===== PROVIDED MATERIAL

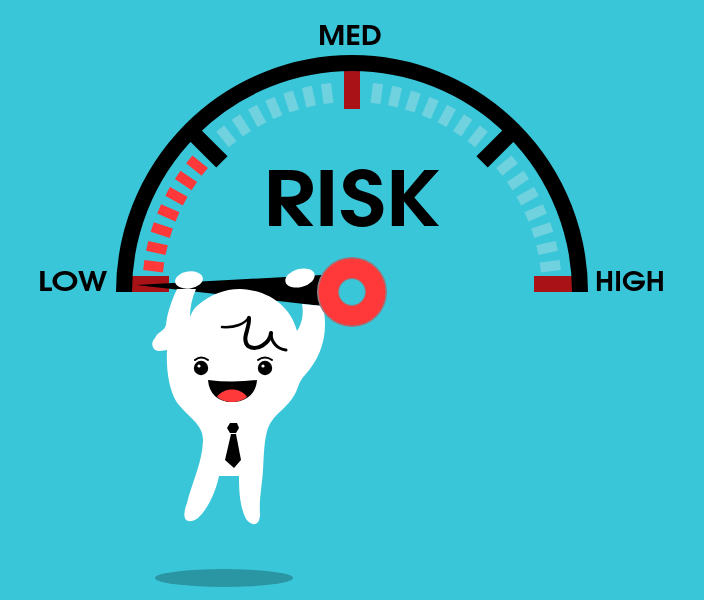
<!DOCTYPE html>
<html lang="en">
<head>
<meta charset="utf-8">
<title>Low risk gauge</title>
<style>
:root {
  --sky: #3ac6d9;
  --ink: #000;
  --red: #ff3939;
  --dark-red: #a91317;
  --pale: #70d1df;
  --shadow: #2a95a3;
  --white: #fff;
}
html, body { margin: 0; overflow: hidden; background: var(--sky); }
.poster { display: block; width: 704px; height: 600px; }
.background { fill: var(--sky); }
.dial { fill: none; stroke: var(--ink); stroke-width: 16; }
.major { fill: var(--ink); }
.mark { fill: var(--dark-red); }
.active { fill: var(--red); }
.idle { fill: var(--pale); }
.skin { fill: var(--white); }
.ink { fill: var(--ink); }
.hair { fill: none; stroke: var(--ink); stroke-linecap: round; stroke-linejoin: round; }
.shadow { fill: var(--shadow); }
text { font-family: "TeX Gyre Adventor", "Inter", sans-serif; font-weight: 700; fill: var(--ink); }
.label { font-size: 27px; }
.title { font-size: 76px; }
</style>
</head>
<body>
<svg class="poster" viewBox="0 0 704 600" role="img" aria-label="Risk gauge with a smiling character hanging from a needle that points to low">
  <defs>
    <rect id="tick" x="142" y="287" width="20" height="10"/>
    <g id="tick-group">
      <use href="#tick" transform="rotate(7.4 352 292)"/>
      <use href="#tick" transform="rotate(12.7 352 292)"/>
      <use href="#tick" transform="rotate(18 352 292)"/>
      <use href="#tick" transform="rotate(23.3 352 292)"/>
      <use href="#tick" transform="rotate(28.6 352 292)"/>
      <use href="#tick" transform="rotate(33.9 352 292)"/>
      <use href="#tick" transform="rotate(39.2 352 292)"/>
    </g>
    <rect id="major-tick" x="129" y="284" width="39" height="16"/>
    <g id="eye">
      <circle class="ink" r="7.2"/>
      <circle class="skin" cx="-2" cy="-2" r="1.6"/>
    </g>
  </defs>

  <rect class="background" width="704" height="600"/>

  <g id="gauge">
    <use class="active" href="#tick-group"/>
    <use class="idle" href="#tick-group" transform="rotate(43.7 352 292)"/>
    <use class="idle" href="#tick-group" transform="matrix(-1 0 0 1 704 0) rotate(43.7 352 292)"/>
    <use class="idle" href="#tick-group" transform="matrix(-1 0 0 1 704 0)"/>
    <rect class="mark" x="130" y="276" width="39" height="16"/>
    <rect class="mark" x="534" y="276" width="39" height="16"/>
    <rect class="mark" x="344" y="69" width="16" height="40"/>
    <use class="major" href="#major-tick" transform="rotate(45 352 292)"/>
    <use class="major" href="#major-tick" transform="rotate(135 352 292)"/>
    <path class="dial" d="M124 292A228 229 0 0 1 580 292"/>
  </g>

  <g id="labels">
    <text class="label" x="38" y="291" textLength="69" lengthAdjust="spacingAndGlyphs">LOW</text>
    <text class="label" x="318" y="45" textLength="64" lengthAdjust="spacingAndGlyphs">MED</text>
    <text class="label" x="595" y="291" textLength="70" lengthAdjust="spacingAndGlyphs">HIGH</text>
    <text class="title" x="263" y="226" textLength="178" lengthAdjust="spacingAndGlyphs">RISK</text>
  </g>

  <ellipse class="shadow" cx="224" cy="578" rx="69" ry="9"/>

  <path id="needle" class="ink" d="M136 285L322 275V306Z"/>

  <g id="character">
    <path id="body" class="skin" d="M177 289C171 302 167 314 166 325C164 332 158 331 155 338C150 343 152 351 160 351L167 350C166 370 169 388 176 401C187 417 203 423 203 440C202 463 194 477 187 503C180 521 188 525 198 518C208 509 216 491 219 476H239C239 492 240 507 246 519C252 527 260 526 260 514C259 499 262 486 263 470C264 454 264 440 268 428C274 413 288 408 295 394C299 386 299 381 305 375C318 361 325 343 325 325C325 317 324 311 323 306L302 304C304 313 302 324 297 331C291 307 269 290 240 289C224 289 210 295 198 305C194 308 192 312 190 317C190 307 192 298 196 289Z"/>
    <ellipse class="skin" cx="189" cy="280" rx="14" ry="8.5" transform="rotate(-8 189 280)"/>
    <ellipse class="skin" cx="300" cy="278" rx="15" ry="9" transform="rotate(-15 300 278)"/>

    <g id="face">
      <path class="hair" stroke-width="2.5" d="M222 327C235 328 245 324 249 317"/>
      <path class="hair" stroke-width="4" d="M249 318C250 329 241 338 248 346C257 352 270 343 271 333"/>
      <path class="hair" stroke-width="3" d="M271 333C271 342 277 349 286 350"/>
      <path class="hair" stroke-width="2" d="M195 360Q201 355 208 360M258 360Q265 355 272 360"/>
      <use href="#eye" x="201" y="368"/>
      <use href="#eye" x="265" y="368"/>
      <path class="ink" d="M208 380Q232 383 257 380C256 394 246 402 232 402C218 402 209 394 208 380Z"/>
      <path class="active" d="M217 397C223 387 241 387 247 397Q241 402 232 402T217 397Z"/>
    </g>

    <g id="tie" class="ink">
      <path d="M230 423H237L239 428L236 433H230L227 428Z"/>
      <path d="M231 434H236L241 460L234 468L225 460Z"/>
    </g>
  </g>

  <g id="hub">
    <circle cx="352" cy="292" r="24" fill="none" stroke="#8d7f86" stroke-width="22"/>
    <circle cx="352" cy="292" r="24" fill="none" stroke="var(--red)" stroke-width="20.5"/>
    <circle cx="352" cy="292" r="34" fill="var(--red)" stroke="#8d7f86"/>
    <circle cx="352" cy="292" r="13.5" fill="var(--sky)" stroke="#8d7f86"/>
  </g>
</svg>
</body>
</html>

==========

Print the material above exactly as it appears, but not its pictures.

▶ RESULT OF THE TASK:
<!DOCTYPE html>
<html lang="en">
<head>
<meta charset="utf-8">
<title>Low risk gauge</title>
<style>
:root {
  --sky: #3ac6d9;
  --ink: #000;
  --red: #ff3939;
  --dark-red: #a91317;
  --pale: #70d1df;
  --shadow: #2a95a3;
  --white: #fff;
}
html, body { margin: 0; overflow: hidden; background: var(--sky); }
.poster { display: block; width: 704px; height: 600px; }
.background { fill: var(--sky); }
.dial { fill: none; stroke: var(--ink); stroke-width: 16; }
.major { fill: var(--ink); }
.mark { fill: var(--dark-red); }
.active { fill: var(--red); }
.idle { fill: var(--pale); }
.skin { fill: var(--white); }
.ink { fill: var(--ink); }
.hair { fill: none; stroke: var(--ink); stroke-linecap: round; stroke-linejoin: round; }
.shadow { fill: var(--shadow); }
text { font-family: "TeX Gyre Adventor", "Inter", sans-serif; font-weight: 700; fill: var(--ink); }
.label { font-size: 27px; }
.title { font-size: 76px; }
</style>
</head>
<body>
<svg class="poster" viewBox="0 0 704 600" role="img" aria-label="Risk gauge with a smiling character hanging from a needle that points to low">
  <defs>
    <rect id="tick" x="142" y="287" width="20" height="10"/>
    <g id="tick-group">
      <use href="#tick" transform="rotate(7.4 352 292)"/>
      <use href="#tick" transform="rotate(12.7 352 292)"/>
      <use href="#tick" transform="rotate(18 352 292)"/>
      <use href="#tick" transform="rotate(23.3 352 292)"/>
      <use href="#tick" transform="rotate(28.6 352 292)"/>
      <use href="#tick" transform="rotate(33.9 352 292)"/>
      <use href="#tick" transform="rotate(39.2 352 292)"/>
    </g>
    <rect id="major-tick" x="129" y="284" width="39" height="16"/>
    <g id="eye">
      <circle class="ink" r="7.2"/>
      <circle class="skin" cx="-2" cy="-2" r="1.6"/>
    </g>
  </defs>

  <rect class="background" width="704" height="600"/>

  <g id="gauge">
    <use class="active" href="#tick-group"/>
    <use class="idle" href="#tick-group" transform="rotate(43.7 352 292)"/>
    <use class="idle" href="#tick-group" transform="matrix(-1 0 0 1 704 0) rotate(43.7 352 292)"/>
    <use class="idle" href="#tick-group" transform="matrix(-1 0 0 1 704 0)"/>
    <rect class="mark" x="130" y="276" width="39" height="16"/>
    <rect class="mark" x="534" y="276" width="39" height="16"/>
    <rect class="mark" x="344" y="69" width="16" height="40"/>
    <use class="major" href="#major-tick" transform="rotate(45 352 292)"/>
    <use class="major" href="#major-tick" transform="rotate(135 352 292)"/>
    <path class="dial" d="M124 292A228 229 0 0 1 580 292"/>
  </g>

  <g id="labels">
    <text class="label" x="38" y="291" textLength="69" lengthAdjust="spacingAndGlyphs">LOW</text>
    <text class="label" x="318" y="45" textLength="64" lengthAdjust="spacingAndGlyphs">MED</text>
    <text class="label" x="595" y="291" textLength="70" lengthAdjust="spacingAndGlyphs">HIGH</text>
    <text class="title" x="263" y="226" textLength="178" lengthAdjust="spacingAndGlyphs">RISK</text>
  </g>

  <ellipse class="shadow" cx="224" cy="578" rx="69" ry="9"/>

  <path id="needle" class="ink" d="M136 285L322 275V306Z"/>

  <g id="character">
    <path id="body" class="skin" d="M177 289C171 302 167 314 166 325C164 332 158 331 155 338C150 343 152 351 160 351L167 350C166 370 169 388 176 401C187 417 203 423 203 440C202 463 194 477 187 503C180 521 188 525 198 518C208 509 216 491 219 476H239C239 492 240 507 246 519C252 527 260 526 260 514C259 499 262 486 263 470C264 454 264 440 268 428C274 413 288 408 295 394C299 386 299 381 305 375C318 361 325 343 325 325C325 317 324 311 323 306L302 304C304 313 302 324 297 331C291 307 269 290 240 289C224 289 210 295 198 305C194 308 192 312 190 317C190 307 192 298 196 289Z"/>
    <ellipse class="skin" cx="189" cy="280" rx="14" ry="8.5" transform="rotate(-8 189 280)"/>
    <ellipse class="skin" cx="300" cy="278" rx="15" ry="9" transform="rotate(-15 300 278)"/>

    <g id="face">
      <path class="hair" stroke-width="2.5" d="M222 327C235 328 245 324 249 317"/>
      <path class="hair" stroke-width="4" d="M249 318C250 329 241 338 248 346C257 352 270 343 271 333"/>
      <path class="hair" stroke-width="3" d="M271 333C271 342 277 349 286 350"/>
      <path class="hair" stroke-width="2" d="M195 360Q201 355 208 360M258 360Q265 355 272 360"/>
      <use href="#eye" x="201" y="368"/>
      <use href="#eye" x="265" y="368"/>
      <path class="ink" d="M208 380Q232 383 257 380C256 394 246 402 232 402C218 402 209 394 208 380Z"/>
      <path class="active" d="M217 397C223 387 241 387 247 397Q241 402 232 402T217 397Z"/>
    </g>

    <g id="tie" class="ink">
      <path d="M230 423H237L239 428L236 433H230L227 428Z"/>
      <path d="M231 434H236L241 460L234 468L225 460Z"/>
    </g>
  </g>

  <g id="hub">
    <circle cx="352" cy="292" r="24" fill="none" stroke="#8d7f86" stroke-width="22"/>
    <circle cx="352" cy="292" r="24" fill="none" stroke="var(--red)" stroke-width="20.5"/>
    <circle cx="352" cy="292" r="34" fill="var(--red)" stroke="#8d7f86"/>
    <circle cx="352" cy="292" r="13.5" fill="var(--sky)" stroke="#8d7f86"/>
  </g>
</svg>
</body>
</html>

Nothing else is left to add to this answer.